Young children struggle to adapt when each day is different, when schedules are constantly changing and it is difficult to anticipate what activity will happen next. Schedules in which each day is different make a young child feel less stable, and this sense of instability and uncertainty often manifests in negative behaviors.
A child is most calm and cooperative when the routines are firmly in place and easy to predict.
In addition, keep in mind that time is processed quite differently for small children than it is by us as adults. A day for us is like a week for a child. In that 24 hours that seems to fly by for us, a child is processing a galaxy of new information while the brain is expanding and developing thousands of new connections.
That means that a child who is away from school for 24 hours is losing connection with school and forming new connections with new experiences. This explains why children who attend 2-day and 3-day preschool programs struggle with parent separation for most of the year. That 1 or 2 day gap creates a cognitive distance for the child that is difficult to correct.
This is why we only offer 5-day programs. We know that children thrive most in a learning experience that is routine and steady, that supports a continuum of learning versus one-off isolated activities, and that offers a rich diversity of activities so that learning can be applied in different ways, different settings, and under different circumstances.
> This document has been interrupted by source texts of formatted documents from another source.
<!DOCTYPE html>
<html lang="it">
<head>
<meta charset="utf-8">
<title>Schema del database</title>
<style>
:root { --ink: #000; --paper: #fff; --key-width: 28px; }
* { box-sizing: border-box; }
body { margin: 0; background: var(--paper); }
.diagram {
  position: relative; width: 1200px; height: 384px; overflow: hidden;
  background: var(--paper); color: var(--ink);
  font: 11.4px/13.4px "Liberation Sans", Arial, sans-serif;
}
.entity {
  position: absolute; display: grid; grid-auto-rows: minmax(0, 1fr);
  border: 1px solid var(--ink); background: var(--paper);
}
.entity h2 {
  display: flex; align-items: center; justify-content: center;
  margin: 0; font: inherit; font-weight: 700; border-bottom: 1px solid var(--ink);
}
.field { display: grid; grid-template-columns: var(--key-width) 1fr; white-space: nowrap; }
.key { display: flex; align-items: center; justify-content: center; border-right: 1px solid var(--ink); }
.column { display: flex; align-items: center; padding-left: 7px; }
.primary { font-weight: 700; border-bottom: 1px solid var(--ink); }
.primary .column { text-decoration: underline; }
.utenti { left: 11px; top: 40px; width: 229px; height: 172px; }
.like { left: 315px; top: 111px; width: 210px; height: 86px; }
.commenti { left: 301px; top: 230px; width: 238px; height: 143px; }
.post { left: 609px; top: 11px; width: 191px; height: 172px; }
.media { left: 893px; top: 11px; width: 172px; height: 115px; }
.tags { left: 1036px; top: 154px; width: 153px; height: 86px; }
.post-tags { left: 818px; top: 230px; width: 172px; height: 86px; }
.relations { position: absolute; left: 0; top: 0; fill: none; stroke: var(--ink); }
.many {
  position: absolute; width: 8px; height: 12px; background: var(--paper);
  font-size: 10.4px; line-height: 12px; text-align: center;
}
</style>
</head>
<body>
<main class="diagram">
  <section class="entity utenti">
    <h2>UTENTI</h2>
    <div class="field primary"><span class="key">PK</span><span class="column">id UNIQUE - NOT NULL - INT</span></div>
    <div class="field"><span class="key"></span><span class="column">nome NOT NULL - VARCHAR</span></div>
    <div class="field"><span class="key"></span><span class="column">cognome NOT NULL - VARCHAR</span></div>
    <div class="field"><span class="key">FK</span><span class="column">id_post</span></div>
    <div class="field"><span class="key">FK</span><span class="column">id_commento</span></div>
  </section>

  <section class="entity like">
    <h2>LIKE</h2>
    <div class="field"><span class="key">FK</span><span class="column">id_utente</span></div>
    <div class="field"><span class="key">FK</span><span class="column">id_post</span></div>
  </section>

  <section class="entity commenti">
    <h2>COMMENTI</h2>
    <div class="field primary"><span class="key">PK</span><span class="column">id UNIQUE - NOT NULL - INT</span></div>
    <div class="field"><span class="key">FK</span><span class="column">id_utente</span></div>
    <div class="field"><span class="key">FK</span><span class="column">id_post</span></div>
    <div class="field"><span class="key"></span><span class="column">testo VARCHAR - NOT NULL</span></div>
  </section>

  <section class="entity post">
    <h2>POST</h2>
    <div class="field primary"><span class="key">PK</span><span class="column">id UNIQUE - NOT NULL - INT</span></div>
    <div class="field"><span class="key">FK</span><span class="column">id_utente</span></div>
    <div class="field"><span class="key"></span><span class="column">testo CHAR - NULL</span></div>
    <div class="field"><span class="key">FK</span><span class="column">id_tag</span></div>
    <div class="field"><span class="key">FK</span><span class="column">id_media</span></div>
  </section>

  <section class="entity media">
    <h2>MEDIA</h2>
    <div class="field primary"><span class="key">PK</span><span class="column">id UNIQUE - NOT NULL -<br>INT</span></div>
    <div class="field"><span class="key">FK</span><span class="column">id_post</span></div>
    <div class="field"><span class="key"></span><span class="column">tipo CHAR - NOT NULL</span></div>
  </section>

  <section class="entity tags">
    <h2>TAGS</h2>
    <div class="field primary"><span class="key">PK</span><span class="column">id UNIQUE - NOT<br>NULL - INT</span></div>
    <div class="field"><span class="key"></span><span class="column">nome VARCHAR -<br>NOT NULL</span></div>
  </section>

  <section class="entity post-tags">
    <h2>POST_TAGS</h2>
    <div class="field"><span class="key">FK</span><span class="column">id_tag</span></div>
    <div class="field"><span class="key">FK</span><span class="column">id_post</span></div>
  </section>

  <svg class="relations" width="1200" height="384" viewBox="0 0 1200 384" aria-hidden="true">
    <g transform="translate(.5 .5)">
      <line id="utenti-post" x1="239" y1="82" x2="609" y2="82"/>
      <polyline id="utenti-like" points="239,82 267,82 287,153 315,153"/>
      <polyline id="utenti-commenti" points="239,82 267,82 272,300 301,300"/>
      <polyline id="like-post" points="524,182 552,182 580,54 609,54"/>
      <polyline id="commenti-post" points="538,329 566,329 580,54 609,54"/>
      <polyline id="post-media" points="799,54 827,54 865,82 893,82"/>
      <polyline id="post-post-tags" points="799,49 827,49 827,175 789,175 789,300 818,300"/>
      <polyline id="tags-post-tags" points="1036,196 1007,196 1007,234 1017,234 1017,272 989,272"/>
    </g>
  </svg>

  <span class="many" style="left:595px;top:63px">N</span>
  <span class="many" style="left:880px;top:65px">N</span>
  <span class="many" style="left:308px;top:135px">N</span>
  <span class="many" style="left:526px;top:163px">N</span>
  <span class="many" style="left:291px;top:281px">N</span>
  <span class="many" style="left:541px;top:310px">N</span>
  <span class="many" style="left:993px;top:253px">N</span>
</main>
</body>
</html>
Full Day Students Receive Substantial Teacher Observation
A full day student is observed for 6 hours each day by our teachers, who are child development experts. Parents of full day children benefit from the substantial insights teachers have when observing children across a full day and across the full spectrum of activities (eg, morning meeting, work cycle, walks, lunch, rest, etc.).
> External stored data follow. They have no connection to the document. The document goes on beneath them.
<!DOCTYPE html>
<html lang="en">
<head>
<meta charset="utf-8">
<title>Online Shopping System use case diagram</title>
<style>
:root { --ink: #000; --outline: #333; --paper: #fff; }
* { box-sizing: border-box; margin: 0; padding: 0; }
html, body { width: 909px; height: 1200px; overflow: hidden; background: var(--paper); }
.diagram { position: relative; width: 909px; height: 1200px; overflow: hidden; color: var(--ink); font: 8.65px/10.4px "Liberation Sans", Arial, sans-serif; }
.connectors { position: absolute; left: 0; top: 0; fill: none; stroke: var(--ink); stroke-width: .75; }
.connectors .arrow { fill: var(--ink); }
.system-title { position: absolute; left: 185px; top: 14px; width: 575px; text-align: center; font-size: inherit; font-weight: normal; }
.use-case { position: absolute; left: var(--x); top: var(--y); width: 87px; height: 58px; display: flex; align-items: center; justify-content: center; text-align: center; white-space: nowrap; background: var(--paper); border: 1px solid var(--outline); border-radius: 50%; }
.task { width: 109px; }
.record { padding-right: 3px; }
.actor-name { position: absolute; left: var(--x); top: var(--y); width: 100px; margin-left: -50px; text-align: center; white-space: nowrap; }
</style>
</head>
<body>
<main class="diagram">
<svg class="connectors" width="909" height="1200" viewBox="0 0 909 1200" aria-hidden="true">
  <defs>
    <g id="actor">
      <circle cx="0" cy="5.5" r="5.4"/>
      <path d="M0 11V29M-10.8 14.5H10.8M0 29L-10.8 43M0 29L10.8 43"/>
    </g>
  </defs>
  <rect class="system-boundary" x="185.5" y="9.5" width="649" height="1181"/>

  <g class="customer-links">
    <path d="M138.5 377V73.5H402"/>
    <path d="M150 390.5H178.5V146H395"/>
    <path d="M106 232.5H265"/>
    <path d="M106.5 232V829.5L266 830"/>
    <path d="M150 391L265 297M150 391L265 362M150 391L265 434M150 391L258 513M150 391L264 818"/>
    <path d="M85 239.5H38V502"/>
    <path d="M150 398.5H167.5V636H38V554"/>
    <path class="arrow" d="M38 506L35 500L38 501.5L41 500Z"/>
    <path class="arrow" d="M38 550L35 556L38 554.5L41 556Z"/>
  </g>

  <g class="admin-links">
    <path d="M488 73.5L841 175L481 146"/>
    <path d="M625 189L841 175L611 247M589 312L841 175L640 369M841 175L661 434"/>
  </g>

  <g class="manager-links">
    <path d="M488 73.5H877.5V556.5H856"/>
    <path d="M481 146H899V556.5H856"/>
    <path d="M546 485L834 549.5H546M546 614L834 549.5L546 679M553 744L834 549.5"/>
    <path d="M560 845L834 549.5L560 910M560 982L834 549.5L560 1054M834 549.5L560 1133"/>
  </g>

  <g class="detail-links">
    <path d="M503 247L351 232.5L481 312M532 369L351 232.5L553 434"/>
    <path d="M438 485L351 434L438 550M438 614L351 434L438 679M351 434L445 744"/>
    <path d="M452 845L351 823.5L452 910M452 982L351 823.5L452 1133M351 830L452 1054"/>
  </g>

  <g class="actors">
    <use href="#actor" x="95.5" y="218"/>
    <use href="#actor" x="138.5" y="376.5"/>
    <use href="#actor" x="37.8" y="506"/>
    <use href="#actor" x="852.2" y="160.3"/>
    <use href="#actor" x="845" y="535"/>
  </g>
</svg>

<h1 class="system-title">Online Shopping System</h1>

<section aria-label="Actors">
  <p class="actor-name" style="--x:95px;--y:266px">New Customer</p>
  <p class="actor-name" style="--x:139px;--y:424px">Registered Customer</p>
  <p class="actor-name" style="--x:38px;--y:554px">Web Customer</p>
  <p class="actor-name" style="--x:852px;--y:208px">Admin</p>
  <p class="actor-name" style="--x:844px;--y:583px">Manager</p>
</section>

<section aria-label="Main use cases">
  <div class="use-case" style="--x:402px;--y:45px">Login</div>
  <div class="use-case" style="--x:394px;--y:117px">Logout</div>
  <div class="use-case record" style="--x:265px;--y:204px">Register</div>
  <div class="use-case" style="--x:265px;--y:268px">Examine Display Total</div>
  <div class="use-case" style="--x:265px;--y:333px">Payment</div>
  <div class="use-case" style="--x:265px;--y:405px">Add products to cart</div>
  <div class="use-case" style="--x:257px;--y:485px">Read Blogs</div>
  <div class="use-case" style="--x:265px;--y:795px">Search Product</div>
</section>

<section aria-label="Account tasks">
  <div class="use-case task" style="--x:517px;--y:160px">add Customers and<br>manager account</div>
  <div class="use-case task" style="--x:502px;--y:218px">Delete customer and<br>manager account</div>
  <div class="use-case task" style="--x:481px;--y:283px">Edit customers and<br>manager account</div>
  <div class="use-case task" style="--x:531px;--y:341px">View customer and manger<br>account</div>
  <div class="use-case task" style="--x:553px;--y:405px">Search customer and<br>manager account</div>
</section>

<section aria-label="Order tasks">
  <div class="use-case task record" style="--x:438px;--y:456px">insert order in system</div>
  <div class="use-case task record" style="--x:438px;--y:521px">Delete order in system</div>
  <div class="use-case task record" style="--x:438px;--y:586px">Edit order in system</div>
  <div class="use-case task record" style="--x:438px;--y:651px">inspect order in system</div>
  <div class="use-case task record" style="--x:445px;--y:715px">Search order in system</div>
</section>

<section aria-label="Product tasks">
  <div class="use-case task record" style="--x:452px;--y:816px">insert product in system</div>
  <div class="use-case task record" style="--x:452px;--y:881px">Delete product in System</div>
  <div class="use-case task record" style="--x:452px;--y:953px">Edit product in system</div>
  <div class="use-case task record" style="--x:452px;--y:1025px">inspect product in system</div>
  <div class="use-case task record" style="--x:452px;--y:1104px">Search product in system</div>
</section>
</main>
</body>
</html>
Practical Life Curriculum Is Magnified by Full Day
The power of the Practical Life curriculum in Montessori cannot be overstated. Practical Life activities help children develop coordination of their movements (fine and gross muscle control) and as a consequence of that control, they gain independence. Independence leads quickly to self confidence. Practical Life is also about contributing, taking care of your environment, doing your part. So, it is a fundamental part of the Montessori experience and key to the success of the approach.
Full day gives Practical Life a boost by inviting children to participate in activities such as lunch setup and cleanup, preparation for and cleanup after rest time.
These are key collaborative moments in the day where Practical Life exercises advance children's skills on every level.
Full Day Children Have Increased Exposure to Languages
As a trilingual Montessori school, language is core to our program. Children who participate in our full day program have substantially more exposure to language. Add to this benefit the fact that our children are in a critical development zone for learning language, and the value of full day is even greater.
That learning window for language begins to close around age 6. If there is a time to invest in a learning experience, it is when the child is in this developmental phase.
The power of our language program is further enhanced in the afternoons by the addition of our "Farm to Table" program, which integrates language learning with farming (at our dedicated farm plot at Urban Farm) during the spring and with cooking from our garden during the winter.
Full Day Programs Build School Stamina for Children
Most New York parents intend to send their children to Kindergarten, which is typically a robust and challenging experience. Children moving from a half day program to a full day Kindergarten program often find that transition quite difficult. We recommend engaging a full day program sooner rather than later to build your child's stamina for a full day of social and intellectual engagement. Being grounded and ready for Kindergarten will make all the difference in a child's success thereafter.